That’s without even touching on tech trouble shooting and chat room moderating. Artyfakes have a number of mods (Lady P among them) to keep tight control, and I can’t think of anything more disruptive than trying to moderate and play.

There’s also a general antipathy among the group for publicly recording the range of dry, geeky, obscene and off the wall comments that we come up with, especially those of us with responsible jobs who might have awkward questions to answer if work got involved. Likely? No, but possible, so we’ll not even raise the spectre of having to double guess ourselves.

On the plus side, this week’s game write up is live under Wartorn Chapter 3. Hope you enjoy it.

Xbox One and TwitchTV

This week, I decided to have a go at broadcasting games on my XBox One through Twitch TV. If you’ve not encountered this site before, it basically allows people on a variety of platforms to stream their video game output alongside webcam footage and a chat client so that people can talk to you while you game and vice versa. It’s free to sign up to the basic level of access, and there are a couple of free software clients that they point people to if they haven’t invested in hardware solutions.

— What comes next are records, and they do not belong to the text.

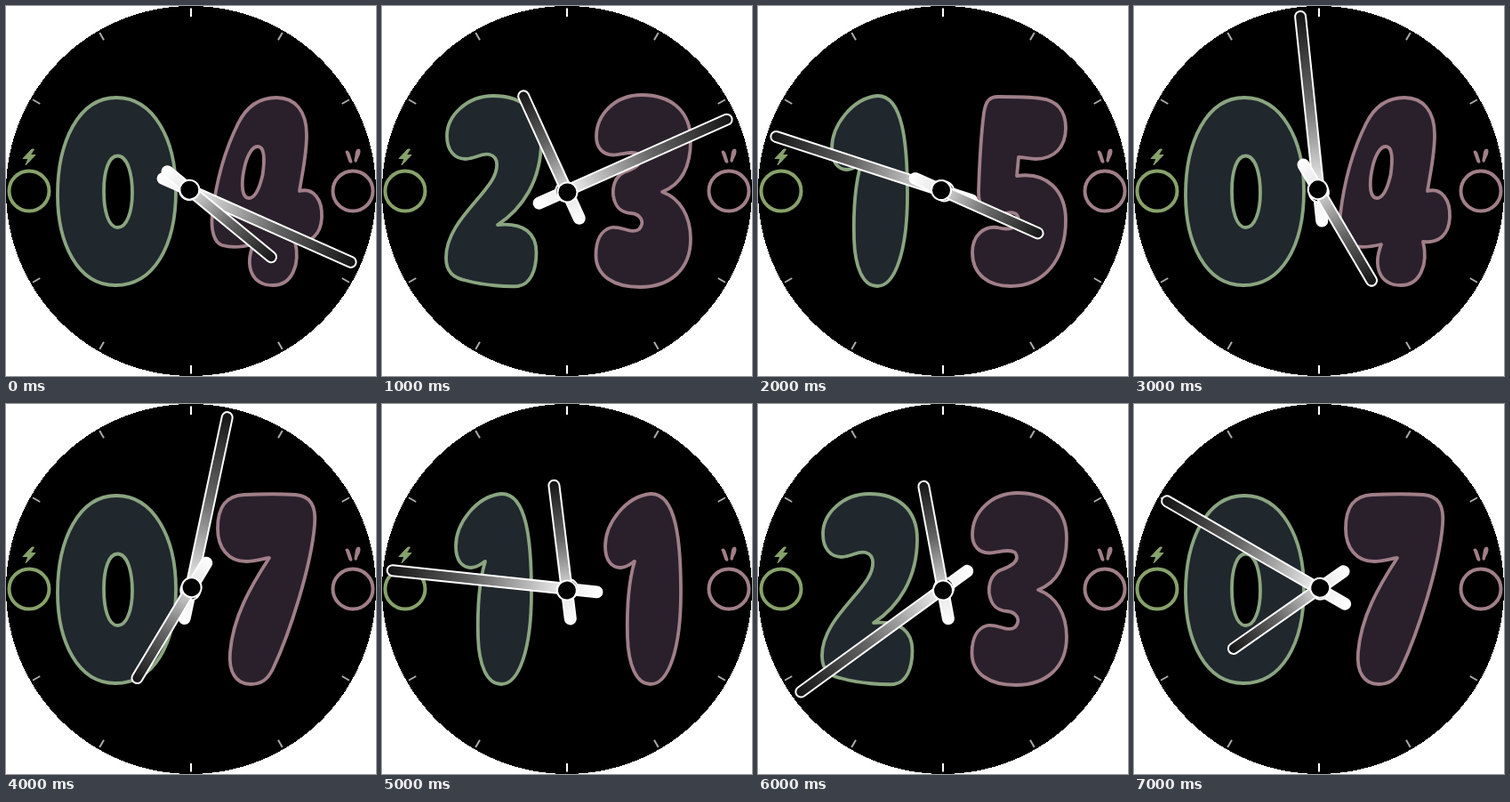
Recreate the animation shown at these times as an HTML page. Size 416 px wide and 416 px high, loop 8000 ms.

```html
<!DOCTYPE html>
<html lang="en">
<head>
<meta charset="utf-8">
<title>Watch face</title>
<style>
  html, body { margin: 0; height: 100%; overflow: hidden; background: #fff; }
  svg { display: block; width: 100vw; height: 100vh; }
  .digit { stroke-width: 3.8; stroke-linejoin: round; fill-rule: evenodd; }
  .left { fill: #20272d; stroke: #8aa580; }
  .right { fill: #2a202b; stroke: #a07f88; }
  .ring { fill: none; stroke-width: 4; }
  .hand rect { fill: url(#shade); stroke: #fff; stroke-width: 2; }
  .hand circle { fill: #000; stroke: #fff; stroke-width: 2; }
</style>
</head>
<body>
<svg viewBox="0 0 416 416">
  <defs>
    <linearGradient id="shade" x1="0" y1="0" x2="0" y2="1">
      <stop offset="0" stop-color="#131313"/>
      <stop offset=".4" stop-color="#646464"/>
      <stop offset=".8" stop-color="#e8e8e8"/>
      <stop offset="1" stop-color="#fff"/>
    </linearGradient>
    <!-- Digits 3, 4, 5 and 7 are drawn in the right slot, 168 px further on -->
    <path id="d0" d="M124 103C166 103 191 150 191 208C191 270 166 314 123 314C80 314 58 266 58 212C58 152 82 103 124 103Z
      M125.500 168.500C137 168.500 142 190 142 210C142 231 136 249 125.500 249C115 249 110 230 110 208C110 187 115 168.500 125.500 168.500Z"/>
    <path id="d1" d="M134 101C106 104 83 134 83 160C83 177 91 184 100 184C107 184 111 180 116 177C110 197 107 225 108 262
      C109 294 118 315 134 315C154 315 168 276 168 212C168 155 163 100 134 101Z"/>
    <path id="d2" d="M125 101C96 101 73 123 73 146C73 163 82 172 94 172C105 172 112 165 121 167C132 170 131 184 123 197
      C107 222 72 248 72 283C72 299 80 306 96 309C115 314 140 316 153 315C167 313 173.500 297 173.500 277
      C173.500 256 160 243 130 246C158 228 179 196 179 152C179 118 157 101 125 101Z"/>
    <path id="d3" transform="translate(-168)" d="M292 100C262 100 241 122 241 147C241 160 249 167.500 260 167.500C270 167.500 281 162 289 167
      C296 177 283 183 272 187C262 192 259 203 260 213C262 226 268 232 280 233C291 234 296 243 289 251
      C280 257 270 247 258 249C246 252 240.500 264 240.500 280C240.500 303 260 316 290 316C324 316 347 296 347 262
      C347 236 335 216 315 209C336 201 347 181 347 151C347 118 325 100 292 100Z"/>
    <path id="d4" transform="translate(-168)" d="M304 103C325 103 338 118 338 145C338 168 333 188 330 208C346 204 356 218 355 238
      C354 257 343 267 325 265C331 290 322 314 300 314C277 314 268 294 278 268C266 271 253 272 243 269
      C234 266 230 252 232 234C236 200 246 162 261 132C271 112 285 103 304 103Z
      M283 158C291 158 291 173 288.500 190C285 205 280 216 273 216C265.500 216 264.500 202 267 187C270 170 276 158 283 158Z"/>
    <path id="d5" transform="translate(-168)" d="M270 102C285 102 305 102 318 104C336 106 346 118 346 137C346 159 333 172 312 172
      C305 172 299 170 293 170L291 191C325 186 346 208 346 241C346 287 320 315 284 315C258 315 241 301 241 277
      C241 258 254 247 269 249C280 252 292 251 293 241C293 231 284 231 275 234C259 237 247 228 248 208
      C249 178 250 150 254 120C256 107 260 102 270 102Z"/>
    <path id="d7" transform="translate(-168)" d="M268 102C290 101 310 101 325 102C342 103 349 114 347 136C343 183 319 258 300 298
      C294 310 287 315 275 315C259 315 250 302 252 279C255 240 275 205 296 173C288 174 281 177 270 177
      C250 177 238 162 238 140C238 116 247 103 268 102Z"/>
  </defs>

  <circle cx="208" cy="208" r="208" shape-rendering="crispEdges"/>
  <g id="ticks" stroke-width="2"></g>

  <circle class="ring" cx="26" cy="208" r="22.5" stroke="#87a26b"/>
  <path d="M29 161L19 171.500H25L22 179L33 167.500H27.500L31.500 161Z" fill="#87a26b" stroke="#87a26b" stroke-linejoin="round"/>
  <circle class="ring" cx="390" cy="208" r="22.5" stroke="#a07f88"/>
  <path d="M381.500 164C383 161 386 163 387 167L389.500 175C389 178 386 177 385 174Z
    M393 164C394 160 398 159 398.500 163C398.500 168 395.500 171 395 174C394 177 391 176 391.500 173Z" fill="#a07f88"/>

  <use id="tens" class="digit left"/>
  <use id="units" class="digit right" x="168"/>

  <g id="minute" class="hand">
    <rect x="-6" y="-203" width="12" height="243" rx="6"/>
    <circle cy="1.8" r="11"/>
  </g>
  <g id="hour" class="hand">
    <rect x="-6" y="-123" width="12" height="163" rx="6"/>
    <circle cy="1.8" r="11"/>
  </g>
</svg>
<script>
  const TIMES = ["04:19", "23:11", "15:48", "04:59", "07:02", "11:46", "23:39", "07:50"];
  const STEP = 1000;
  const byId = id => document.getElementById(id);

  // Hour ticks, except where the side rings sit
  byId("ticks").innerHTML = Array.from({ length: 12 }, (_, i) => i % 6 === 3 ? "" :
    `<path d="M208 2.5V12" stroke="${i % 6 ? "#aaa" : "#fff"}" transform="rotate(${i * 30} 208 208)"/>`).join("");

  function turn(id, degrees) {
    byId(id).setAttribute("transform", `translate(207.7 207.8) rotate(${degrees})`);
  }

  function showTime(time) {
    const [hours, minutes] = time.split(":").map(Number);
    byId("tens").setAttribute("href", "#d" + time[0]);
    byId("units").setAttribute("href", "#d" + time[1]);
    turn("minute", minutes * 6);
    turn("hour", hours * 30 + minutes / 2);
  }

  let shown;
  function frame() {
    const time = TIMES[Math.floor(performance.now() / STEP) % TIMES.length];
    if (time !== shown) showTime(shown = time);
    requestAnimationFrame(frame);
  }
  frame();
</script>
</body>
</html>
```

I’d been moderately fascinated by this practice, and I’m also a great fan of the Achievement Hunter Let’s Play series and the many, many videos produced by the EVE community. Halo 3 introduced me to the joys of sharing video clips with other players, and I think Bungie generally transformed people’s attitude towards sharing clips by basically making it easy and not reliant on expensive setups.With that in mind, one of the features of the new generation of consoles that caught my eye was their integration of game clip creation with social media. Xbox’s Upload software occasionally takes clips of notable moments and achievements in various games, but a Twitch client was also available at launch.This weekend I decided to go for it and see how easy it was to set up. The answer was: surprisingly simple. Launching the app presented me with a code and instructions to go to a section of the twitch.tv website.

This authorised a connection between the site and my console, and I took the time to also connect my account through social media accounts – as much to see what options that gave me as anything else. Back on the console, all I needed to do was launch the game – in this case Titanfall – and then launch the Twitch app, which sits in a sidebar on the right hand side of the screen. Tabbing between the game and the app is handled by double-tapping the glowing Xbox logo in the controller – and this allows you to set a broadcast name and a few options. In this case I chose to not use the Kinect camera and microphone. I may do some at some point if I feel the need to blather at the screen but its not my highest priority right now.

It pretty much does what it says on the tin. I got Lottie to check on the website while I was streaming, and the site renders and presents the video after a short delay. I’ve not sat down to count the seconds, but I think it’s in the area of thirty seconds or so. Stopping the broadcast was just a matter of clicking a button in the app, and there we were.

Saving the video streams requires a bit of messing around in the Twitch.tv website, but essentially, once you’ve validated your email account, you can choose to highlight a stream that you have completed, and the website renders this so that it can be viewed offline by visitors to my profile. So – it’s all new enough to be a bit of a new toy, not entirely sure what I’ll do with it – possibly review new games as I get them – but I’m sure this isn’t the last you’ll hear me talking about Twitch.Tv on the XBox One.

Watch live video from Ludd72 on TwitchTV